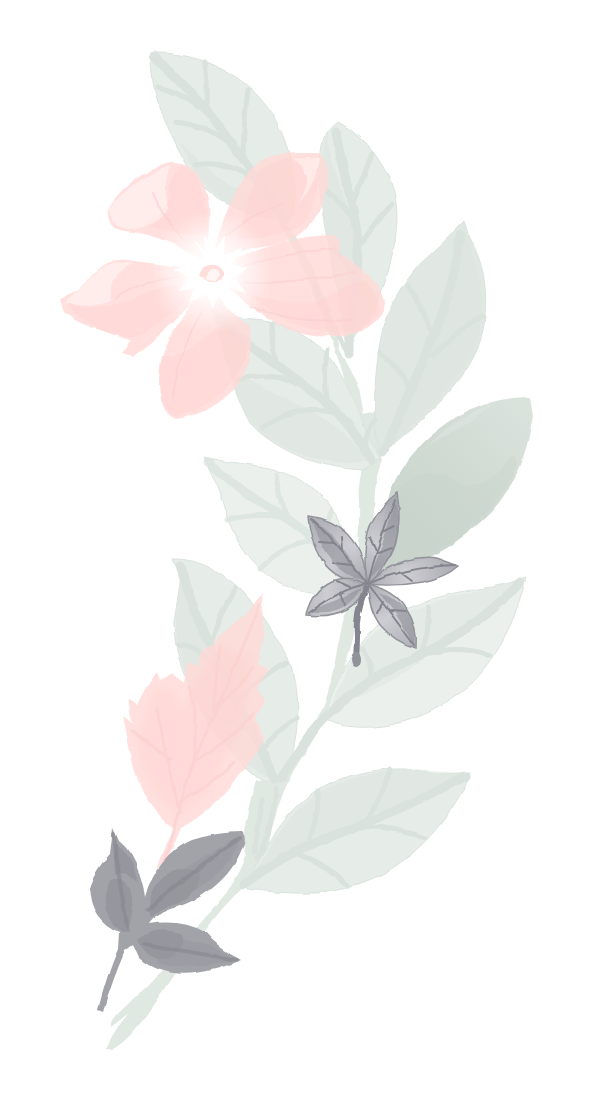
<!DOCTYPE html>
<html lang="en">
<head>
<meta charset="utf-8">
<title>Watercolour floral branch</title>
<style>
:root{--paper:#fff;--leaf:#e6ece8;--leaf-pale:#ebf0ed;--leaf-deep:#cfdad2;--leaf-shade:#dde5df;--vein:#d9e2dc;--blush:#ffd9d7;--blush-vein:#fbcfcd;--slate:#a2a2a9;--slate-dark:#8d8d96;--slate-ink:#85858f}
html,body{margin:0;background:var(--paper)}
body{width:594px;height:1100px;overflow:hidden}
svg{display:block}
.leaf{fill:var(--leaf);stroke:var(--vein);stroke-width:1}
.pale{fill:var(--leaf-pale)}
.wash{fill:var(--leaf-shade);opacity:.5}
.vein{fill:none;stroke:var(--vein);stroke-linecap:round;stroke-linejoin:round;stroke-width:5}
.vein .mid{stroke-width:9}
.stem{fill:#e0e8e2}
.petal{fill:var(--blush);fill-opacity:.82}
.petal-wash{fill:#ffcfcd;opacity:.3}
.petal-light{fill:#fff;opacity:.42}
.petal-vein{fill:none;stroke:var(--blush-vein);stroke-width:2;stroke-linecap:round;opacity:.6}
.slate{fill:var(--slate)}
.slate-wash{fill:var(--slate-dark);opacity:.55}
.slate-vein{fill:none;stroke:var(--slate-ink);stroke-width:2;stroke-linecap:round}
</style>
</head>
<body>
<svg width="594" height="1100" viewBox="0 0 594 1100" role="img" aria-label="Watercolour branch with pale green leaves, a blush flower and grey leaves">
<defs>
<filter id="brush-edge" x="-5%" y="-5%" width="110%" height="110%"><feTurbulence type="fractalNoise" baseFrequency=".05" numOctaves="2" seed="4"/><feDisplacementMap in="SourceGraphic" scale="4" xChannelSelector="R" yChannelSelector="G"/></filter>
<filter id="soft" x="-20%" y="-20%" width="140%" height="140%"><feGaussianBlur stdDeviation="2"/></filter>
<radialGradient id="flower-glow" gradientUnits="userSpaceOnUse" cx="211" cy="272" r="62"><stop offset="0" stop-color="#fff"/><stop offset=".4" stop-color="#fff" stop-opacity=".85"/><stop offset="1" stop-color="#fff" stop-opacity="0"/></radialGradient>
<linearGradient id="deep-leaf" x1="0" y1="1" x2="1" y2="0"><stop offset="0" stop-color="#c6d2ca"/><stop offset=".5" stop-color="#ced9d1"/><stop offset="1" stop-color="#dbe3dd"/></linearGradient>
<radialGradient id="star-wash" gradientUnits="userSpaceOnUse" cx="367" cy="584" r="90"><stop offset="0" stop-color="#a3a3ab"/><stop offset=".45" stop-color="#c9c9cf"/><stop offset="1" stop-color="#a4a4ac"/></radialGradient>
</defs>

<g id="branch" filter="url(#brush-edge)">
<path class="stem" d="M278 214 C296 232 308 258 320 287 C330 312 336 325 340 350 L358 384 L364 414 L375 411 L379 450 L382 460 C372 482 376 510 371 545 C368 590 355 625 345 665 C338 704 316 736 294 770 C281 794 274 818 268 846 C262 872 238 890 218 914 C190 950 160 995 143 1020 C132 1034 122 1045 111 1050 L105 1048 C112 1036 120 1023 129 1013 L111 1027 C109 1018 122 1010 132 999 C152 988 178 950 203 920 C226 896 240 875 246 856 C240 842 246 815 256 780 L271 784 C292 758 313 735 327 696 C337 662 338 632 350 598 C357 570 360 530 359 500 C357 482 365 470 360 452 C357 430 350 400 343 374 C334 345 324 318 312 293 C302 267 292 240 278 222Z"/>

<g id="leaf-top-left">
<path class="leaf" d="M150 53 C190 52 224 65 250 88 C276 112 288 140 294 180 L295 214 C280 223 262 219 246 212 C218 202 194 184 181 155 C170 130 158 112 153 82Z"/>
<path class="wash" d="M180 140 Q200 165 232 187 Q262 193 286 214 Q262 220 234 207 Q194 185 180 140Z"/>
<g class="vein"><path class="mid" d="M153 56 C190 90 226 130 250 170 Q268 198 286 219"/><path d="M158 87 Q180 92 197 107M176 122 Q206 126 226 140M205 62 Q208 87 207 104M248 90 Q244 120 243 155M196 165 Q225 160 248 176"/></g>
</g>
<g id="leaf-top-right">
<path class="leaf" d="M338 122 C360 134 378 154 390 180 C404 214 394 250 385 282 Q374 316 357 334 L348 346 C340 318 338 290 332 264 C324 226 315 180 321 145 Q327 130 338 122Z"/>
<path class="wash" d="M326 136 Q340 190 354 225 Q360 290 350 342 Q335 285 328 240 Q315 180 326 136Z"/>
<g class="vein"><path class="mid" d="M336 132 C343 180 359 215 358 256 C357 290 349 320 350 354"/><path d="M326 190 Q342 204 354 220M372 154 Q362 180 354 200M392 204 Q376 222 362 242M333 248 Q345 260 354 275"/></g>
</g>
<g id="leaf-right-upper">
<path class="leaf" style="fill:#e1e8e3" d="M464 221 L469 238 C485 262 490 300 482 335 C473 370 447 395 425 417 Q400 438 380 456 C372 420 374 388 378 356 C382 318 397 290 421 263 Q442 245 464 221Z"/>
<path class="wash" d="M464 230 Q489 286 479 336 Q466 376 418 420 L382 453 Q407 400 428 352 Q452 302 464 230Z"/>
<g class="vein"><path class="mid" d="M460 235 C455 295 428 350 406 400 Q396 428 383 452"/><path d="M380 353 Q400 366 409 387M407 286 Q423 307 430 330M482 316 Q455 332 434 356"/></g>
</g>
<g id="leaf-middle-left">
<path class="leaf" d="M214 307 C228 321 248 317 270 321 C308 331 332 353 348 388 Q360 410 368 436 L380 458 L363 470 C330 468 296 460 264 436 C241 420 237 392 231 372 C224 350 216 332 214 307Z"/>
<path class="wash" d="M230 370 Q270 392 314 412 Q350 434 370 461 Q316 469 266 437 Q237 414 230 370Z"/>
<g class="vein"><path class="mid" d="M218 318 C250 350 294 375 326 402 Q350 422 371 460"/><path d="M238 380 Q270 370 295 384M262 428 Q297 404 332 411M272 324 Q271 345 277 366M327 350 Q324 375 327 400"/></g>
</g>
<g id="leaf-deep">
<path fill="url(#deep-leaf)" d="M530 397 L533 415 C528 448 516 486 490 513 C465 538 438 556 400 569 L366 580 C378 553 382 522 390 492 C404 456 433 430 468 410 Q498 397 530 397Z"/>
<path fill="#c5d1c8" opacity=".35" d="M510 459 Q519 452 515 470 Q499 506 458 538 Q418 561 370 577 Q388 532 397 492 Q422 459 466 486 Q492 485 510 459Z"/>
<path fill="#dfe7e1" opacity=".5" d="M404 473 Q440 424 495 402 Q466 428 440 438 Q418 451 404 473Z"/>
</g>
<g id="leaf-left-pale">
<path class="leaf pale" d="M204 457 C224 462 242 463 264 467 C296 475 322 488 336 515 Q350 550 359 585 L345 598 C313 595 284 590 261 570 C238 549 226 520 220 492Z"/>
<g class="vein" opacity=".7"><path class="mid" d="M208 462 Q240 492 281 515 Q327 543 354 590"/><path d="M227 520 Q254 513 281 517M260 569 Q287 541 313 541M276 474 Q278 498 287 517M332 510 Q323 530 329 549"/></g>
</g>
<g id="leaf-left-lower">
<path class="leaf" d="M172 559 C198 558 224 572 245 594 C264 617 279 640 291 666 C301 694 299 730 291 758 L277 784 L264 782 C235 759 218 741 203 714 C189 688 174 659 174 622 L181 577Z"/>
<path class="wash" d="M181 570 Q193 610 205 650 Q238 710 272 781 Q225 750 201 710 Q175 660 176 620Z"/>
<g class="vein"><path class="mid" d="M180 566 C197 625 216 660 236 700 Q260 742 274 780"/><path d="M178 645 Q200 647 216 668M235 588 Q216 620 211 646M286 662 Q253 681 239 702M208 718 Q228 718 248 730M297 718 Q273 733 263 750"/></g>
</g>
<g id="leaf-right-lower">
<path class="leaf pale" d="M526 577 C516 615 504 651 472 683 C442 710 409 724 374 727 Q345 729 323 719 C335 683 350 652 377 626 C407 605 442 594 478 589 Q504 586 526 577Z"/>
<path class="wash" d="M523 581 Q482 588 440 600 Q383 616 354 654 L331 706 Q390 688 432 652 Q478 624 523 581Z"/>
<g class="vein"><path class="mid" d="M520 582 C485 620 450 641 414 658 C374 676 335 701 310 735 L281 778"/><path d="M491 655 Q456 645 431 653M427 606 Q431 628 422 650M362 648 Q375 662 371 683"/></g>
</g>
<g id="leaf-bottom-right">
<path class="leaf" d="M470 772 L465 787 C447 817 432 839 400 863 C371 884 346 887 318 893 Q281 894 247 889 C259 856 279 820 307 798 C334 776 371 768 406 769 Q438 777 470 772Z"/>
<path class="wash" d="M468 773 Q419 801 374 818 Q312 841 251 885 Q271 833 310 799 Q351 770 407 770Z"/>
<g class="vein"><path class="mid" d="M466 776 C422 799 372 822 327 838 Q282 855 244 884"/><path d="M390 770 Q382 796 368 817M318 792 Q319 819 307 844M425 838 Q388 825 361 827M347 885 Q323 862 300 855"/></g>
</g>
<path class="vein" d="M262 800 Q259 826 254 852M276 789 Q271 835 257 858M375 420 Q361 437 368 458M314 285 Q329 320 347 350"/>
</g>

<g id="blush-flower" filter="url(#brush-edge)">
<g class="petal">
<path d="M205 258 C210 230 214 198 199 177 Q190 162 171 163 C144 169 120 188 107 210 Q105 228 126 231 C157 235 181 246 205 262Z"/>
<path d="M213 258 C219 225 233 193 250 170 C264 151 293 153 318 153 Q334 164 327 190 C321 213 310 226 296 237 Q276 245 255 247 Q233 252 217 265Z"/>
<path d="M219 266 C250 251 284 236 336 235 Q343 244 338 252 C360 267 384 284 385 304 C382 325 360 337 329 336 C301 340 264 319 236 294 Q226 285 217 279Z"/>
<path d="M212 282 C217 300 236 316 249 325 C254 350 249 376 228 395 Q206 415 176 419 C158 412 157 384 161 361 C167 336 190 310 205 284Z"/>
<path d="M200 271 C174 265 154 264 128 260 C112 258 98 266 87 280 Q77 294 60 299 L64 313 Q80 325 101 330 Q121 337 130 341 L121 353 L133 356 Q145 350 151 343 C170 325 190 309 207 284Z"/>
</g>
<g class="petal-wash">
<path d="M169 203 Q165 179 183 166 Q206 177 208 231 Q183 239 146 225Z"/>
<path d="M258 171 Q285 152 316 158 Q325 184 303 224 Q278 240 237 239Z"/>
<path d="M249 294 Q298 309 326 298 Q350 282 364 280 Q397 314 357 331 Q298 340 249 294Z"/>
<path d="M163 356 Q187 357 215 327 Q244 329 247 353 Q231 401 176 417 Q151 404 163 356Z"/>
<path d="M66 304 Q106 313 143 294 Q180 282 202 282 Q173 321 131 338 Q85 328 66 304Z"/>
</g>
<g class="petal-light">
<path d="M108 209 Q133 179 170 166 Q162 190 169 207 Q159 228 128 229 Q109 225 108 209Z"/>
<path d="M88 280 Q106 258 133 263 Q107 273 111 301 Q89 309 65 303Z"/>
<path d="M291 158 Q319 173 298 203 Q315 188 320 158Z"/>
</g>
<path class="petal-vein" d="M240 268 Q286 252 333 249M238 284 Q280 284 355 273M250 306 Q293 324 351 320M225 236 Q252 214 282 203M183 239 Q162 215 153 193M180 277 Q142 280 116 298M203 310 Q178 350 173 399"/>
<circle cx="211" cy="272" r="62" fill="url(#flower-glow)"/>
<path d="M211 272 L194 239 L205 252 L204 235 L214 253 L225 235 L224 255 L243 247 L233 264 L247 269 L234 278 L246 293 L229 287 L233 304 L219 293 L213 309 L207 294 L190 303 L196 288 L178 291 L190 279 L172 270 L189 266 L178 252Z" fill="#fff"/>
<path d="M199 276 Q202 264 216 266 Q227 271 221 280 Q210 283 206 279Z" fill="#fddedb"/>
<path d="M205 278 Q208 268 216 270 Q222 275 215 281Z" fill="#fff5f4"/>
</g>

<g id="blush-leaf" filter="url(#brush-edge)">
<path class="petal" fill-opacity=".75" d="M262 594 L263 622 Q265 645 258 663 L269 669 L258 688 L265 701 L255 719 L264 738 Q255 762 238 775 C224 798 204 815 181 828 L171 852 L157 884 L150 889 L160 858 L174 829 C152 814 139 789 132 760 L123 716 L132 723 L128 699 L137 705 Q145 686 157 673 L160 680 L172 672 L184 684 L187 663 L199 666 Q196 649 213 645 L220 635 Q242 620 262 594Z"/>
<path class="petal-wash" filter="url(#soft)" d="M153 690 Q167 678 183 706 Q198 668 225 644 Q241 660 252 650 Q250 713 227 754 Q207 803 177 817 Q143 790 137 742Z"/>
<path class="petal-vein" style="stroke-width:3" d="M259 604 C240 660 213 715 194 761 Q179 804 171 843 L155 884M180 812 Q169 773 157 709M194 761 Q198 716 189 687M182 800 Q211 787 234 762M194 761 Q223 747 254 714M216 706 Q240 688 253 667M213 711 Q216 677 220 646M170 759 Q149 745 132 731"/>
</g>

<g id="slate-star" filter="url(#brush-edge)">
<g fill="url(#star-wash)" fill-opacity=".92" stroke="#92929b" stroke-width="1.5">
<path d="M367 584 Q335 581 322 560 Q310 538 309 516 Q333 519 348 535 Q366 555 367 584Z"/>
<path d="M368 584 Q361 552 370 526 Q381 505 397 493 Q402 519 395 545 Q386 570 368 584Z"/>
<path d="M368 584 Q387 566 408 560 Q434 554 444 561 L458 566 Q446 577 423 582 Q394 587 368 584Z"/>
<path d="M368 584 Q397 591 407 610 Q418 627 416 648 Q395 642 381 626 Q368 609 368 584Z"/>
<path d="M366 585 Q351 574 332 581 Q311 591 306 615 Q330 618 347 609 Q362 600 366 585Z"/>
</g>
<g class="slate-wash"><path d="M312 518 Q342 540 364 580 Q326 573 312 518Z"/><path d="M395 500 Q386 537 370 577 Q409 554 395 500Z"/><path d="M310 611 Q336 601 361 588 Q344 618 310 611Z"/><path d="M379 593 Q400 617 414 645 Q419 605 379 593Z"/></g>
<g class="slate-vein"><path d="M367 584 Q344 551 312 519M368 584 Q377 545 395 500M368 584 Q405 567 455 565M368 584 Q390 612 414 645M367 584 Q342 588 309 613M343 551 L342 537M333 543 L319 542M353 565 L333 563M376 550 L370 537M383 532 L395 526M378 553 L392 548M400 572 L412 581M390 611 L406 612M383 602 L377 613M340 592 L344 605M350 587 L337 581"/><path stroke-width="6" d="M366 588 Q355 612 357 638 L356 663"/></g>
<ellipse cx="356" cy="660" rx="5" ry="8" fill="#92929b"/>
</g>

<g id="slate-sprig" filter="url(#brush-edge)">
<path class="slate" d="M113 828 L119 841 Q133 852 139 873 Q144 889 145 897 C153 871 169 850 192 840 Q219 832 242 832 Q248 838 241 851 C231 877 204 899 177 907 Q155 913 148 924 Q181 919 205 932 Q219 949 241 960 Q222 969 196 973 Q160 977 139 958 L133 945 L125 951 Q112 981 103 1012 L98 1010 Q106 977 118 949 L119 932 Q91 920 89 889 Q95 869 110 854Z"/>
<g class="slate-wash">
<path d="M107 884 Q119 871 130 889 Q137 916 124 933 Q101 921 107 884Z"/>
<path d="M151 893 Q170 861 198 870 Q206 886 179 903 Q158 909 149 918Z"/>
<path d="M137 940 Q154 925 181 933 Q189 947 170 958 Q148 963 137 940Z"/>
<path d="M113 842 Q133 855 138 883 Q127 869 115 875Z"/>
<path d="M167 876 Q201 859 238 837 Q242 849 214 877 Q189 897 167 903Z" opacity=".5"/>
<path d="M157 940 Q202 934 235 960 Q190 972 157 963Z" opacity=".5"/>
</g>
<path class="slate-vein" opacity=".55" style="stroke-width:4" d="M114 834 Q119 883 128 930M240 838 Q185 875 148 910M237 960 Q191 952 144 944"/>
</g>
</svg>
</body>
</html>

▶ [Exercise requirements]
Filter the entries above and return only the lines holding "none".

▶ [Written response]
.vein{fill:none;stroke:var(--vein);stroke-linecap:round;stroke-linejoin:round;stroke-width:5}
.petal-vein{fill:none;stroke:var(--blush-vein);stroke-width:2;stroke-linecap:round;opacity:.6}
.slate-vein{fill:none;stroke:var(--slate-ink);stroke-width:2;stroke-linecap:round}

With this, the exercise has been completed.